The HPT system is designed to evaluate the hydraulic behavior of unconsolidated materials. As the probe is pushed or hammered at 2 cm/s, clean water is pumped through a screen on the side of the HPT probe at a low flow rate, approximately 300 mL/min. Injection pressure, which is monitored and plotted with depth, is an indication of the hydraulic properties of the soil. That is, a relatively low pressure response would indicate a relatively large grain size, and the ability to easily transmit water. A relatively high pressure response, however, would indicate a relatively small grain size and the lack of ability to transmit water.
The MiHPT is the combination of the MIP with the HPT. This direct-sensing tool detects volatile contaminants with the MIP, measures soil electrical conductivity with a standard (MIP) dipole array, and measures HPT injection pressure using the same down-hole transducer as the Geoprobe® stand-alone HPT system. In post-processing the log data with Geoprobe® DI Viewer software, the user is able to estimate hydraulic conductivity (K) and water table elevation, as well as prepare graphical outputs of the log data.
S2C2 has been providing direct-push sampling services since 1998. S2C2 has three direct-push units (7822DT, 6622DT and a 6600 truck unit) all capable of collecting soil, groundwater and soil gas samples as well as installling permanent monitoring wells.

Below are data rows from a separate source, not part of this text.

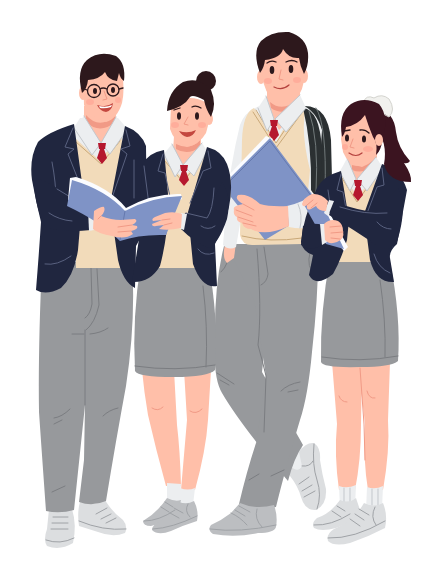
<!DOCTYPE html>
<html lang="en">
<head>
<meta charset="utf-8">
<title>Four students in uniform</title>
<style>
:root{--paper:#fff;--navy:#20263f;--seam:#59617f;--skin:#ffbfa9;--skin-shade:#f19a86;--cheek:#ff9f8f;--hair:#2d181c;--hair-warm:#3b1420;--vest:#f2dbba;--vest-line:#c9a878;--shirt:#eceef0;--shirt-line:#c3c7cc;--grey:#97999c;--grey-line:#7b7d81;--book:#7f93c6;--book-line:#6579ae;--page:#fbfcff;--tie:#b5172e;--shoe:#dcdee0;--shoe-dark:#bcbec1;--shoe-line:#9fa2a6;--strap:#2b3032}
html,body{margin:0;background:var(--paper);overflow:hidden}
svg{display:block;width:443px;height:580px}
.navy{fill:var(--navy)}.skin{fill:var(--skin)}.hair{fill:var(--hair)}.warm{fill:var(--hair-warm)}.vest{fill:var(--vest)}.shirt{fill:var(--shirt)}.grey{fill:var(--grey)}.book{fill:var(--book)}.page{fill:var(--page)}.tie{fill:var(--tie)}.shoe{fill:var(--shoe)}.shoe-dark{fill:var(--shoe-dark)}.strap{fill:var(--strap)}.shade{fill:var(--skin-shade)}
.cheek{fill:var(--cheek);opacity:.55}
.line{fill:none;stroke-width:1;stroke-linecap:round;stroke-linejoin:round}
.seam{stroke:var(--seam)}.fold{stroke:var(--grey-line)}.knit{stroke:var(--vest-line)}.trim{stroke:var(--shirt-line)}.stitch{stroke:var(--shoe-line)}.contour{stroke:var(--skin-shade)}.feature{stroke:var(--hair);stroke-width:1.3}.mouth{stroke:#b5423e;stroke-width:1.2}
</style>
</head>
<body>
<svg viewBox="0 0 443 580" role="img" aria-label="Four students in school uniform standing together with books">
<defs>
<g id="tie" class="tie"><path d="M-4 0H4L3 6H-3Z"/><path d="M-2 6H2L5 15L0 21L-5 15Z"/></g>
</defs>

<g id="tall-student">
<path class="strap" d="M302 106Q328 104 331 140L334 258L318 262V170Z"/>
<g id="tall-back-shoe">
<path class="shirt" d="M286 460L299 443L313 466L298 482Z"/>
<path class="shoe" d="M299 452Q306 442 314 443Q321 448 320 460Q322 474 326 489Q327 505 316 510Q305 511 301 497Q298 486 290 476Q286 470 289 465Q298 474 302 466Z"/>
<path class="line stitch" d="M314 444Q312 465 317 480Q322 495 317 509M299 484L309 477M302 491L312 485M304 497L315 491M302 466Q310 467 313 461"/>
</g>
<path class="grey" d="M224 246Q214 285 215 340Q213 378 222 393Q240 424 288 481Q294 458 303 445L262 372L276 246Z"/>
<path class="grey" d="M226 244H318Q319 290 312 352Q308 396 300 420Q285 470 276 507Q257 511 239 504Q247 470 257 440Q262 400 266 376L254 300Z"/>
<path class="line fold" d="M257 249Q262 310 258 345Q263 363 266 376L264 432M264 247L268 274Q267 282 261 285M230 248Q229 265 221 272M310 252Q306 268 315 274M217 373L234 384M220 380L229 385M300 382Q288 384 281 391M298 390L288 392M249 480L259 474M284 470L271 476"/>
<g id="tall-front-shoe">
<path class="shoe-dark" d="M240 503Q256 510 274 505Q278 516 276 527Q274 533 258 533Q235 538 213 534Q207 530 211 525Q222 520 231 513Z"/>
<path class="line stitch" d="M210 529Q240 533 276 525M231 513Q240 517 247 525M235 510L245 516M239 506L250 512M257 509Q254 519 262 527"/>
</g>
<path class="skin" d="M225 245Q222 258 227 263L234 258L236 243Z"/>
<path class="shirt" d="M263 105Q245 110 240 125Q230 165 226 210L223 245Q229 251 236 247L246 190L300 200L318 190L322 130Q316 110 300 104Z"/>
<path class="vest" d="M254 108Q243 113 242 140L240 235Q242 245 252 245L302 244Q307 205 310 170Q300 130 306 108L297 103L276 143Z"/>
<path class="line knit" d="M256 110L276 143L301 106M253 112L276 148L304 110M242 236Q270 243 302 238"/>
<path class="strap" d="M303 108Q320 110 322 150L320 192Q317 200 311 190Q312 145 303 108Z"/>
<path class="line" stroke="#71797a" d="M309 111Q319 140 316 192M316 108Q327 125 325 190"/>
<path class="skin" d="M267 92H300V109L279 130L267 109Z"/>
<path class="shade" d="M270 102Q283 113 298 99L297 107Q282 116 271 108Z"/>
<path class="shirt" d="M266 96L274 119L267 131L258 108ZM300 95L275 119L286 132L306 108Z"/>
<path class="line trim" d="M266 96L274 119L267 131L258 108M300 95L275 119L286 132L306 108"/>
<use href="#tie" x="274" y="120"/>
<g id="tall-head">
<ellipse class="skin" cx="261" cy="77" rx="4" ry="7"/><ellipse class="skin" cx="304" cy="76" rx="4" ry="7"/>
<path class="skin" d="M262 55Q270 44 288 46Q304 51 304 65Q306 84 299 95Q287 108 275 101Q264 93 262 75Z"/>
<path class="hair" d="M260 73Q252 52 261 41Q271 31 289 32Q306 37 308 53Q309 65 304 74Q300 66 299 58Q289 59 283 49Q281 58 265 60Q264 68 260 73Z"/>
<path class="line feature" d="M267 63Q271 60 276 62M286 62Q292 59 297 62"/>
<ellipse class="hair" cx="272" cy="70" rx="2.3" ry="4"/><ellipse class="hair" cx="291" cy="69" rx="2.3" ry="4"/>
<path class="line contour" d="M281 70L279 79L283 80"/><path class="line mouth" d="M274 87Q282 91 289 85"/>
<ellipse class="cheek" cx="268" cy="81" rx="4" ry="3"/><ellipse class="cheek" cx="297" cy="80" rx="4" ry="3"/>
</g>
<path class="page" d="M229 175L266 136L273 139L234 181Z"/>
<path class="book" d="M231 177L270 138L314 197L303 217L265 240L231 197Z"/>
<path class="line" stroke="var(--book-line)" d="M231 180L270 141L312 197"/>
<path class="shirt" d="M287 206Q302 203 318 192L322 222Q308 231 289 227Z"/>
<path class="line trim" d="M298 204Q303 215 300 228"/>
<path class="skin" d="M288 206Q270 207 260 204Q248 193 238 195Q234 199 243 204Q232 206 234 210Q233 215 237 217Q236 222 242 223Q244 229 251 229Q265 237 289 226Z"/>
<path class="line contour" d="M243 204L254 210M236 210L252 216M238 217L253 222M243 223L256 226"/>
</g>

<g id="ponytail-student">
<path class="skin" d="M332 362L337 424Q334 455 339 490H355Q361 460 361 425L362 362ZM358 362L365 424Q363 460 368 490H383Q390 450 388 420L390 362Z"/>
<path class="line contour" d="M360 368L364 424L365 460M339 396Q341 402 347 402M367 391Q369 399 375 398"/>
<path class="shirt" d="M339 486Q347 489 356 485L355 507L340 508ZM367 487Q375 490 383 486L382 509L366 510Z"/>
<path class="line trim" d="M344 488V503M350 488V503M372 489V505M378 489V505"/>
<path class="shoe" d="M340 500Q349 504 356 498L361 513Q354 522 336 528Q321 532 314 528Q311 523 317 518Q330 514 340 500Z"/>
<path class="shoe" d="M364 503Q374 508 383 503Q388 515 385 528Q368 537 350 543Q334 547 328 541Q326 534 334 529Q353 522 364 503Z"/>
<path class="line stitch" d="M314 525Q331 526 350 514M332 511L341 517M337 506L345 511M328 538Q354 539 385 521M350 519L360 526M355 514L364 520M359 509L369 515M375 507Q370 517 376 525"/>
<path class="grey" d="M330 258Q320 312 321 362Q323 368 360 367Q391 367 398 361Q401 316 390 262Z"/>
<path class="line fold" d="M322 357Q360 363 398 356M380 280Q386 320 385 357"/>
<path class="shirt" d="M347 160L338 174L350 200L365 198L386 170L374 158Z"/>
<path class="vest" d="M342 174L358 197L376 172L372 262H336Z"/>
<path class="line knit" d="M342 178L357 202L374 178"/>
<path class="skin" d="M349 153H377V168L357 182L347 168Z"/>
<path class="shade" d="M352 165Q365 169 376 157V164Q364 175 352 170Z"/>
<path class="shirt" d="M347 158L356 179L350 191L340 172ZM376 157L357 179L367 191L383 168Z"/>
<path class="line trim" d="M347 158L356 179L350 191L340 172M376 157L357 179L367 191L383 168"/>
<use href="#tie" x="358" y="180"/>
<path class="navy" d="M341 171Q323 176 317 188Q303 218 301 242Q303 252 313 255L309 275Q316 288 333 274Q341 260 347 240L349 220Z"/>
<path class="navy" d="M382 164Q401 170 407 190L397 244Q389 251 390 258L394 282Q376 283 370 260L364 214Z"/>
<path class="line seam" d="M341 174L337 190L343 192L348 220M382 168L384 185L377 187L366 216M384 206L386 242L393 247M374 254Q378 268 390 273M328 190L330 204"/>
<path class="page" d="M302 202L322 199L348 247L344 251Z"/>
<path class="book" d="M303 203L321 201L344 249L326 244Z"/>
<path class="navy" d="M398 188Q408 206 397 242Q391 252 379 247Q353 229 329 215L334 202Q357 210 374 212Z"/>
<path class="line seam" d="M340 207Q365 215 387 213M377 222Q383 229 391 229"/>
<path class="shirt" d="M334 201L328 216L324 213L329 200Z"/>
<path class="skin" d="M328 201Q321 193 312 194Q303 198 302 204Q303 208 307 205Q306 211 311 209L316 206Q318 211 326 211Z"/>
<path class="line contour" d="M307 205L313 200M311 208L317 203"/>
<path class="navy" d="M303 226Q312 222 323 225L325 243Q311 253 301 245Z"/>
<path class="shirt" d="M320 224L325 224L327 242L322 245Z"/>
<path class="skin" d="M324 224Q330 218 338 221Q343 224 343 231Q345 239 337 242Q329 245 325 240Z"/>
<path class="line contour" d="M330 227L341 226M331 233L343 232M331 238L340 239"/>
<g id="ponytail-head">
<path class="warm" d="M376 108Q394 111 396 132Q398 148 410 161Q408 164 404 163Q412 175 411 182Q388 182 384 164Q388 143 375 125Z"/>
<path d="M363 103Q366 94 374 98Q382 93 389 99Q396 110 389 117Q382 112 376 113Q368 112 363 103Z" fill="#f1f1ee" stroke="#d4d4cf"/>
<path class="skin" d="M344 119Q357 108 376 115Q382 130 380 147Q376 162 362 167Q348 165 343 152L341 139Z"/>
<path class="warm" d="M342 137Q338 113 351 104Q364 96 379 104Q389 116 383 138Q381 151 376 155Q378 143 373 137Q368 125 365 115Q358 125 346 127Q345 134 342 137Z"/>
<ellipse class="skin" cx="379" cy="140" rx="4" ry="6"/>
<ellipse class="hair" cx="347" cy="138" rx="2" ry="3.6"/><ellipse class="hair" cx="364" cy="139" rx="2" ry="3.6"/>
<path class="line feature" d="M344 131L350 130M360 130Q365 129 369 133"/>
<path class="line contour" d="M353 139L350 147L354 148"/><path class="line mouth" d="M349 153Q356 158 362 153"/>
<ellipse class="cheek" cx="368" cy="149" rx="5" ry="3"/><ellipse class="cheek" cx="345" cy="147" rx="3" ry="3"/>
</g>
</g>

<g id="glasses-student">
<path class="shoe" d="M49 509Q60 514 72 509Q77 525 73 543Q60 551 47 546Q43 540 47 529Z"/>
<path class="shoe" d="M80 502Q92 507 105 500Q112 512 123 520Q128 526 125 533Q113 538 98 532L79 526Q77 512 80 502Z"/>
<path class="line stitch" d="M46 540Q60 545 74 538M53 517H68M52 523H68M51 529H68M79 521Q103 531 126 529M96 514L107 508M101 519L111 514M106 523L116 518"/>
<path class="grey" d="M42 262Q38 350 39 412Q43 470 46 511Q60 514 74 510L85 405L84 460L79 502Q92 507 106 501Q116 440 126 386Q136 320 132 262Z"/>
<path class="line fold" d="M85 330V405M91 268L92 304Q90 315 85 318M97 269L99 305Q95 323 86 330M72 334L84 334M90 334Q101 333 108 328M54 418Q62 417 70 409M54 424L62 420M118 408Q109 410 103 416M52 492L65 486"/>
<path class="shirt" d="M80 118L70 134L90 165L108 165L130 132L118 118Z"/>
<path class="vest" d="M75 138L99 160L122 136L120 268H76Z"/>
<path class="line knit" d="M76 142L101 164L120 141"/>
<path class="skin" d="M84 106H116V126L101 145L84 126Z"/>
<path class="shade" d="M86 115Q99 130 115 116V122Q100 135 86 122Z"/>
<path class="shirt" d="M84 116L101 143L92 155L74 128ZM116 117L101 143L110 154L127 130Z"/>
<path class="line trim" d="M84 116L101 143L92 155L74 128M116 117L101 143L110 154L127 130"/>
<use href="#tie" x="102" y="143"/>
<path class="navy" d="M74 124Q48 132 38 142Q29 158 32 180Q36 202 41 222Q39 253 36 290Q46 296 61 288Q74 276 78 250L83 190Z"/>
<path class="navy" d="M125 126Q141 132 146 146L147 226L136 246L135 288Q123 282 118 260L110 204Z"/>
<path class="line seam" d="M73 128L65 147L74 149L68 154L83 192M126 130L130 146L121 149L127 154L112 198M52 162Q56 183 56 200M45 264Q57 266 71 256M134 160V198"/>
<path class="navy" d="M33 178Q48 180 59 190L91 210L91 230Q67 233 46 228Q36 212 33 178Z"/>
<path class="line seam" d="M57 189L90 209M49 213Q59 220 72 221"/>
<path class="shirt" d="M88 209L95 211L94 230L89 231Z"/>
<g id="glasses-head">
<ellipse class="skin" cx="83" cy="93" rx="4" ry="7"/>
<path class="skin" d="M83 72Q95 64 122 72Q125 90 122 103Q117 119 106 122Q91 119 84 105Z"/>
<path class="hair" d="M82 93Q76 70 87 60Q99 50 116 56Q126 63 124 81Q120 78 119 73L117 81Q108 80 105 72Q100 79 88 80Q87 89 82 93Z"/>
<g class="line feature"><circle cx="94" cy="91" r="6.5"/><circle cx="113" cy="90" r="6"/><path d="M100 89Q103 87 107 89M87 90L82 88M119 89L123 88"/></g>
<ellipse class="hair" cx="95" cy="91" rx="2" ry="3"/><ellipse class="hair" cx="113" cy="90" rx="2" ry="3"/>
<path class="line contour" d="M104 91L107 99L103 100"/><path d="M97 105Q106 108 113 103Q112 111 106 112Q100 111 97 105Z" fill="#c4473f"/><path d="M99 106Q106 108 112 105L111 107Q105 109 100 108Z" fill="#fff"/>
<ellipse class="cheek" cx="90" cy="102" rx="4" ry="3"/><ellipse class="cheek" cx="118" cy="100" rx="3" ry="3"/>
</g>
</g>

<g id="bun-student">
<path class="skin" d="M142 370Q144 392 148 415Q156 450 166 486H181Q180 450 177 425L174 370ZM184 370L187 420Q184 455 181 490H195Q206 450 208 420L211 370Z"/>
<path class="line contour" d="M152 408Q158 412 163 407M190 411Q196 415 202 409"/>
<path class="shirt" d="M167 483L181 484L180 501L167 503ZM180 488Q188 491 195 488L193 505H178Z"/>
<path class="shoe-dark" d="M167 498Q175 502 181 500L178 512Q165 523 151 526Q143 526 143 521Q157 513 167 498Z"/>
<path class="shoe-dark" d="M179 502Q187 505 194 501Q199 511 197 521Q184 525 171 531Q158 536 152 530Q152 525 160 521Q172 514 179 502Z"/>
<path class="line stitch" stroke-width="1" d="M144 521Q159 521 175 510M161 507L169 512M165 502L173 507M153 529Q172 528 197 516M170 513L179 518M174 508L183 513M188 504Q184 511 190 517"/>
<path class="grey" d="M141 262Q132 318 135 371Q138 377 174 377Q208 377 215 370Q219 318 208 262Z"/>
<path class="line fold" d="M135 366Q175 372 215 365M203 286Q208 326 206 367"/>
<path class="shirt" d="M174 148L161 157L178 184L190 183L206 155L200 147Z"/>
<path class="vest" d="M162 155L183 179L205 153L199 268H159Z"/>
<path class="line knit" d="M164 160L183 182L202 158"/>
<path class="skin" d="M174 136H201V151L184 168L173 151Z"/>
<path class="shade" d="M176 144Q190 151 200 140V147Q188 156 176 149Z"/>
<path class="shirt" d="M172 144L183 165L175 177L164 154ZM202 143L183 165L194 176L207 151Z"/>
<path class="line trim" d="M172 144L183 165L175 177L164 154M202 143L183 165L194 176L207 151"/>
<use href="#tie" x="184" y="165"/>
<path class="navy" d="M164 150Q148 153 143 164Q139 200 141 227L132 282Q150 283 160 266Q167 240 169 205Z"/>
<path class="navy" d="M207 147Q222 151 227 164Q234 182 229 207Q224 226 215 244L217 286Q202 289 193 264L188 212Z"/>
<path class="line seam" d="M163 154L158 171L165 173L172 206M208 151L211 168L203 171L190 203M144 166L149 205M198 249Q204 257 214 253"/>
<path class="navy" d="M222 182Q232 196 227 219Q218 245 208 248Q194 242 181 229L185 213L205 218Z"/>
<path class="line seam" d="M214 188Q213 210 207 218L186 213M201 226Q208 231 215 226"/>
<g id="bun-head">
<circle class="hair" cx="206" cy="81" r="10"/>
<path class="skin" d="M171 105Q188 92 207 103Q211 118 206 133Q199 145 187 147Q174 142 170 129Z"/>
<ellipse class="skin" cx="209" cy="119" rx="4" ry="6"/>
<path class="hair" d="M167 111Q168 91 183 82Q199 76 211 90Q217 104 211 117Q206 110 204 100Q193 94 190 97Q184 107 167 111Z"/>
<path class="line feature" d="M174 110L180 108M192 107Q196 105 201 108"/>
<ellipse class="hair" cx="179" cy="116" rx="2" ry="3.7"/><ellipse class="hair" cx="197" cy="116" rx="2" ry="3.7"/>
<path class="line contour" d="M188 117L184 124L188 125"/><path d="M179 131Q188 134 196 130Q193 137 187 137Q182 136 179 131Z" fill="#c4473f"/>
<ellipse class="cheek" cx="175" cy="125" rx="4" ry="3"/><ellipse class="cheek" cx="202" cy="125" rx="4" ry="3"/>
</g>
</g>

<g id="open-book">
<path class="page" d="M70 178L76 177Q109 187 126 208Q153 193 181 194L182 199L127 231L68 200Z"/>
<path class="book" d="M72 180Q106 190 125 211Q151 197 182 196L166 235Q140 234 120 241Q101 222 67 206Z"/>
<path class="line" stroke="var(--book-line)" d="M125 211L120 240"/>
<path class="skin" d="M94 211Q102 206 104 207Q106 211 101 216Q111 220 121 220L135 219Q139 221 132 225L137 226Q139 229 131 231L133 234Q125 240 112 236Q99 234 93 229Z"/>
<path class="line contour" d="M132 225L118 227M131 231L118 232M101 216L98 219"/>
<path class="shirt" d="M181 213L187 214L184 230L179 228Z"/>
<path class="skin" d="M182 214Q174 211 165 213L155 217Q151 219 153 221L162 220L152 224Q152 227 156 226L164 225L159 229Q168 231 181 228Z"/>
<path class="line contour" d="M162 220L170 219M164 225L172 223"/>
</g>
</svg>
</body>
</html>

All of our units have moyno grout pumps installed to properly seal the completed boreholes at the conclusion of the investigation.
S2C2 has been a leader in developing on-site characterization methodologies and dynamic work strategies central to streamlined site characterization programs. An integral part of this approach is the ability to manage and visualize large data sets. S2C2 has all the tools and experience to provide complete data management and data visualization services for any size project.
Low Level MIP (LL MIP) is a technology developed by Geoprobe Systems® that greatly increases the sensitivity of the MIP logging tool. The primary feature of LL MIP technology is that the carrier gas stream that sweeps the internal surface of the MIP membrane is pulsed. This results in an increase in the concentration of VOC contaminant delivered to the MIP detectors.
Low Level MIP can be performed with standard MIP probes or MiHPT probes. The addition of the LL MIP to the system is simple and requires only the rearrangement of gas line connections. This controller can then be easily removed from the system to return to standard MIP logging. Switching between methods requires only a few minutes of time.
In addition to the standard MIP setup, S2C2 can run a system that uses a heated trunkline. Unlike traditional MIP setups where the MIP probe is the only portion of the system that is heated, Geoprobe’s HTL will be used to heat the entire trunkline to approximately 100 degrees C along its entire length. The heated trunkline moves the contaminant through the trunkline quicker than a traditional trunkline. This reduces the typical slurred baseline drop seen when dealing with high concentrations of contaminants.
Traditional site characterization techniques fail to provide the data density required to adequately define site conditions and often leads to repeated site characterization events and/or failed remedies. The use of direct-sensing/real-time data technologies and adaptive sampling plans in conjunction with collaborative data sets provides a streamlined methodology to characterize environmental contaminated sites.
The OIP is a powerful tool capable of detecting and logging UV induced hydrocarbon fluorescence in the subsurface.